Monday, 26 November 2012
How much do People need People?
Shades of Appley Green is about the lives of individuals but it is also about ‘community life’. This is what I often say, but what does that actually mean? Different things to different people, I expect, depending on your interests, age and general circumstances. How much do people need other people? Are they necessary to give you an identity?
You may know I was brought up in Tetbury, a small Gloucestershire town of about 4,000 inhabitants; it gave that sense of belonging, where you felt connected.
Now living in Surrey since 1977, and many more places before that, I have never forgotten that feeling, where you could go down several roads and name each family who lived there. Here in 2012, it is a different world, where former villages have merged into something of a suburban sprawl and acquaintances are nationwide, even global.
Look on any map of Great Britain and you see an enormous mass of villages, but in towns, and even in the London metropolis, there are pockets where you can spot the hub of a community – an old ‘village green’ or park, a church, community hall, a school and a small parade of shops – where residents find a local identity.
Before retiring in 2008 I was working as a Community Support Worker – a modest kind of job that involved supporting people with information and a listening ear. For two years I was with an organisation that helped teenage mothers, often lonely, who had little help from family or friends; and following that I went out, armed with a lot of empathy and leaflets, to see people with Parkinson’s. If you read Shades of Appley Green you can see and feel the pulse of village life, and strong characters who struggle and overcome on the one hand, single parenthood and on the other, the loneliness that can come with Parkinson’s. It is, I hope, an uplifting book, not a miserable one, but it does look at the downs as well as the ups of life!
Homo sapiens is hard-wired to be tribal – that is my belief. There is a basic instinct in us that drives us to belong – whether to a family, friends,neighbourhood, club, profession or via the Internet – social networking! ‘No man is an island’ – who said that? Birthdays, weddings, and funerals are usually celebrated or marked in the company of our ‘tribal group’. In evolution, there was strength in numbers, co-operation was key to survival. Lone individuals or nuclear families proved inadequate to defend themselves or their territory. They needed back-up and, later, division of labour.
Of course, there are introverts and extroverts, requiring company and solitary hours in varying proportions. Personally I happily spend hours alone absorbed in what I am doing, but always in the knowledge that I regularly meet up with friends and family. I know gregarious people who can scarcely bear to spend five minutes on their own. I have visited (and been welcomed!) by people living alone insisting they are quite happy and do not need people at all; but then it slips out in conversation that they are on anti-depressants and wonder why they have a constant feeling of anxiety hanging over them.

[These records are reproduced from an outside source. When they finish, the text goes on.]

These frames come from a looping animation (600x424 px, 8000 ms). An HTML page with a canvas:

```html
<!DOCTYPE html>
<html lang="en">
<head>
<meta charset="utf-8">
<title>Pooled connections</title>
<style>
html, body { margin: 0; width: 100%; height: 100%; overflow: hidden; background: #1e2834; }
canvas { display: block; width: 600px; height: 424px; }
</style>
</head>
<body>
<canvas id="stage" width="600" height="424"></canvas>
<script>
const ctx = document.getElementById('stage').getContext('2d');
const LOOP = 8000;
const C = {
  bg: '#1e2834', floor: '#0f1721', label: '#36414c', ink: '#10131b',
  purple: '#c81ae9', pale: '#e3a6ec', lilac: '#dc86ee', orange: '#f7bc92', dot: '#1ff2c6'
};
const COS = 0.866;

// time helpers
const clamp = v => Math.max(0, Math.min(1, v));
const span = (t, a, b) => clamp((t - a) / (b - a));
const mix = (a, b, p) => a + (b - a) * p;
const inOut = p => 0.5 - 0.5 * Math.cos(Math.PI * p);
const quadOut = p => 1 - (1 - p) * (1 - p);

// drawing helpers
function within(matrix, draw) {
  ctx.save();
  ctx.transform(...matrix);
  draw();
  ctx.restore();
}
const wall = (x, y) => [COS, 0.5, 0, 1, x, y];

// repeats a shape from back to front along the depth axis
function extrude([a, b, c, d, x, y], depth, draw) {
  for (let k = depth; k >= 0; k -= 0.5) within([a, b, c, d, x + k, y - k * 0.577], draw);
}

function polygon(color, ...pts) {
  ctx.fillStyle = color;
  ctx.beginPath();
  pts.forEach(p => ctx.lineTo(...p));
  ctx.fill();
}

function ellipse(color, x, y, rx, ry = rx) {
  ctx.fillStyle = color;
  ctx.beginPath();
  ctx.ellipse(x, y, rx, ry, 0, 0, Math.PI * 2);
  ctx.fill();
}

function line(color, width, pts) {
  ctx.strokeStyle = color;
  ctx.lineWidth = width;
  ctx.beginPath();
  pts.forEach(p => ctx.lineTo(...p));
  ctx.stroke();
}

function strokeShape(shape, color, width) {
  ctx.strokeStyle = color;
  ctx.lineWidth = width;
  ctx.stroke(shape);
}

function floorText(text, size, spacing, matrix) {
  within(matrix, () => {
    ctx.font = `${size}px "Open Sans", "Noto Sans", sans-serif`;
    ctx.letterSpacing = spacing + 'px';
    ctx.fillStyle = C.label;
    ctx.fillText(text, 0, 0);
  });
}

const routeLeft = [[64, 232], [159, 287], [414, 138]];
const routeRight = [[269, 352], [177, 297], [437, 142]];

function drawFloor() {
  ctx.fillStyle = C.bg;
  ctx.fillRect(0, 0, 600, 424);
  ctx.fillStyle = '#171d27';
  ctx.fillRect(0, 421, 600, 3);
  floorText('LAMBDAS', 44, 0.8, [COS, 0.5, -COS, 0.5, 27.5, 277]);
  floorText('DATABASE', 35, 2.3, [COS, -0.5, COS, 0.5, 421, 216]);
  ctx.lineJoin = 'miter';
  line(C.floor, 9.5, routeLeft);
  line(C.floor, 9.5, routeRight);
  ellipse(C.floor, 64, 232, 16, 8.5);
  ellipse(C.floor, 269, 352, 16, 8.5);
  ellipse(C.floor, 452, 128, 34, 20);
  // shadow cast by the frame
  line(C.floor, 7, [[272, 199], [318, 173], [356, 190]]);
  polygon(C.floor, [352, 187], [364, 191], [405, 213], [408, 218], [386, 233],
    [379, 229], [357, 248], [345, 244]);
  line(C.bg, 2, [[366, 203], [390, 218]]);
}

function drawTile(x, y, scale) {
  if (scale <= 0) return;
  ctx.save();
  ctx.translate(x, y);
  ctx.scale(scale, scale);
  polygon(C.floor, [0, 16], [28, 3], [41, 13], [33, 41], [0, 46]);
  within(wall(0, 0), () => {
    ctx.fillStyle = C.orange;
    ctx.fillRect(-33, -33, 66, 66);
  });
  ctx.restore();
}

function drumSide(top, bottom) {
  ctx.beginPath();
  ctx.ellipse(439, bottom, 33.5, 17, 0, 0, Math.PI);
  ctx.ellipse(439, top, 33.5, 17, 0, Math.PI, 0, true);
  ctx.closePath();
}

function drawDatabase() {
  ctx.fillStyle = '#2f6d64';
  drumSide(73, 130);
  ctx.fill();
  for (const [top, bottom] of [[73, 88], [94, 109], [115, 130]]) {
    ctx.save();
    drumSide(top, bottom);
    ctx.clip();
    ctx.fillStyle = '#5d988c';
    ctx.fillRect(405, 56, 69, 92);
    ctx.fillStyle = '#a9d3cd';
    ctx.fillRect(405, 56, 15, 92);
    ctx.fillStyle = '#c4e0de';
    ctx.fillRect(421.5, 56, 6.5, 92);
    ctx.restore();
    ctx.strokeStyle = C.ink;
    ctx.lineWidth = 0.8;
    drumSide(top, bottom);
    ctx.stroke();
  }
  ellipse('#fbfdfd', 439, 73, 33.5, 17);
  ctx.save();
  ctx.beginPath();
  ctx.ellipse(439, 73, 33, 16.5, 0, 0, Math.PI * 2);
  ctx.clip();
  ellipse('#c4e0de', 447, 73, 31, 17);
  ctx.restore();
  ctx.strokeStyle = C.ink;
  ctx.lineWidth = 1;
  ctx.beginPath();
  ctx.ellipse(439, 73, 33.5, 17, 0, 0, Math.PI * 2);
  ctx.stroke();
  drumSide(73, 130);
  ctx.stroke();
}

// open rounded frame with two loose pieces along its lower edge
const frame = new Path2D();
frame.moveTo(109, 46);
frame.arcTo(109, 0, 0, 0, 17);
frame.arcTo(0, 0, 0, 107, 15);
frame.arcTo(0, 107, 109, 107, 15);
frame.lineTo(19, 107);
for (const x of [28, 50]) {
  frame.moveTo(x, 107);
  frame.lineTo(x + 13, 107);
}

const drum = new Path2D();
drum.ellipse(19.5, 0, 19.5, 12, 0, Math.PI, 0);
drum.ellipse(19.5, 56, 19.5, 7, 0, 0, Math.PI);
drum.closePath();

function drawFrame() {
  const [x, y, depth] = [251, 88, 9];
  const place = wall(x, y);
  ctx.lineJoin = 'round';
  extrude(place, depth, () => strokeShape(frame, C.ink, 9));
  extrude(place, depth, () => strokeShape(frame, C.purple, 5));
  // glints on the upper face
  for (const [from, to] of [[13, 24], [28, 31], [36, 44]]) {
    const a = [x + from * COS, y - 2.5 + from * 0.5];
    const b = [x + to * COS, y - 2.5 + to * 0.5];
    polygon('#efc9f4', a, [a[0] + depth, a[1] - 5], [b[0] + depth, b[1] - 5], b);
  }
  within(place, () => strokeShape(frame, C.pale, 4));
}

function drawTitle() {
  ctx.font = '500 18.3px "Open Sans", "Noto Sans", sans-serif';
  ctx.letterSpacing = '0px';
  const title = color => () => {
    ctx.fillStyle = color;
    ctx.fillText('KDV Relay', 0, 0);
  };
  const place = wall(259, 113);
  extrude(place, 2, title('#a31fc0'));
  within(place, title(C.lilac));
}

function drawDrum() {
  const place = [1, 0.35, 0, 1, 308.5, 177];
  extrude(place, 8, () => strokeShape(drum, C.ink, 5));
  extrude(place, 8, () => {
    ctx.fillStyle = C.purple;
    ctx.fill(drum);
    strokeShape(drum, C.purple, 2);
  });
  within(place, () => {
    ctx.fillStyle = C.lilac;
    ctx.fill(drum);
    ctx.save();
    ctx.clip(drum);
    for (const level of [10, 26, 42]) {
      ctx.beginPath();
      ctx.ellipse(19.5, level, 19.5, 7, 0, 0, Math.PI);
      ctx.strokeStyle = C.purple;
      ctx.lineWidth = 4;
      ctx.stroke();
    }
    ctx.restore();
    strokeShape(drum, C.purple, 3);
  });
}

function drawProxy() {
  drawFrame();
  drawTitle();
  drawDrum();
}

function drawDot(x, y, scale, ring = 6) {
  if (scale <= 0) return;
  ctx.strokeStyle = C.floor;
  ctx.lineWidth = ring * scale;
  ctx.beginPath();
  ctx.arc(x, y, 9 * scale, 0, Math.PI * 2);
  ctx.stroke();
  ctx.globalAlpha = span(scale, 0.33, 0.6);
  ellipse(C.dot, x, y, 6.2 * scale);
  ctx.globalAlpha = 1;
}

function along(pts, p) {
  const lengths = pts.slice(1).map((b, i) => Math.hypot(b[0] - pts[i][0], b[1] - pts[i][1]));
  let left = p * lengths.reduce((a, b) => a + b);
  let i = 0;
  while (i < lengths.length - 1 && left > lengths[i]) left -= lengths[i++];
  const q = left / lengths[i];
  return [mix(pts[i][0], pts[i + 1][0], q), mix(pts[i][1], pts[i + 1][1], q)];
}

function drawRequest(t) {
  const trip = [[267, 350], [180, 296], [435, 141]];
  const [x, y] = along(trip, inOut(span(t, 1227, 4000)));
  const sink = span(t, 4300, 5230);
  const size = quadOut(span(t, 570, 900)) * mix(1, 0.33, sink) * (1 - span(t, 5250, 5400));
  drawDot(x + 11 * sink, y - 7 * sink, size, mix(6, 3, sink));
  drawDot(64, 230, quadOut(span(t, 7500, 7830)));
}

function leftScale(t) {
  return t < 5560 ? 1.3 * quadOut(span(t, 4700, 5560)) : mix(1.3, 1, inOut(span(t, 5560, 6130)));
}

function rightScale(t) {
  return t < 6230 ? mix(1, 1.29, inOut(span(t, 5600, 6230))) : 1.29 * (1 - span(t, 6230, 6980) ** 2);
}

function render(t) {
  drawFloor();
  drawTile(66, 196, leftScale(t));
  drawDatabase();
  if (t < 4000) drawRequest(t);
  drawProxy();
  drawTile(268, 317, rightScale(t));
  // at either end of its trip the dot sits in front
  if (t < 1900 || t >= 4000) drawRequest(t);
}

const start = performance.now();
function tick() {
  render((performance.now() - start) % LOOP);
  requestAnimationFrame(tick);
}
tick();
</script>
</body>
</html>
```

I was wondering how the rest of you feel on this? Would you be one of those who claim you would be fine on that ‘desert island’? Or, are you a socialite who needs constant interaction? Are you able to achieve the optimum levels of company/solitude or is this something you don’t even think about or aim for? I’d love to know.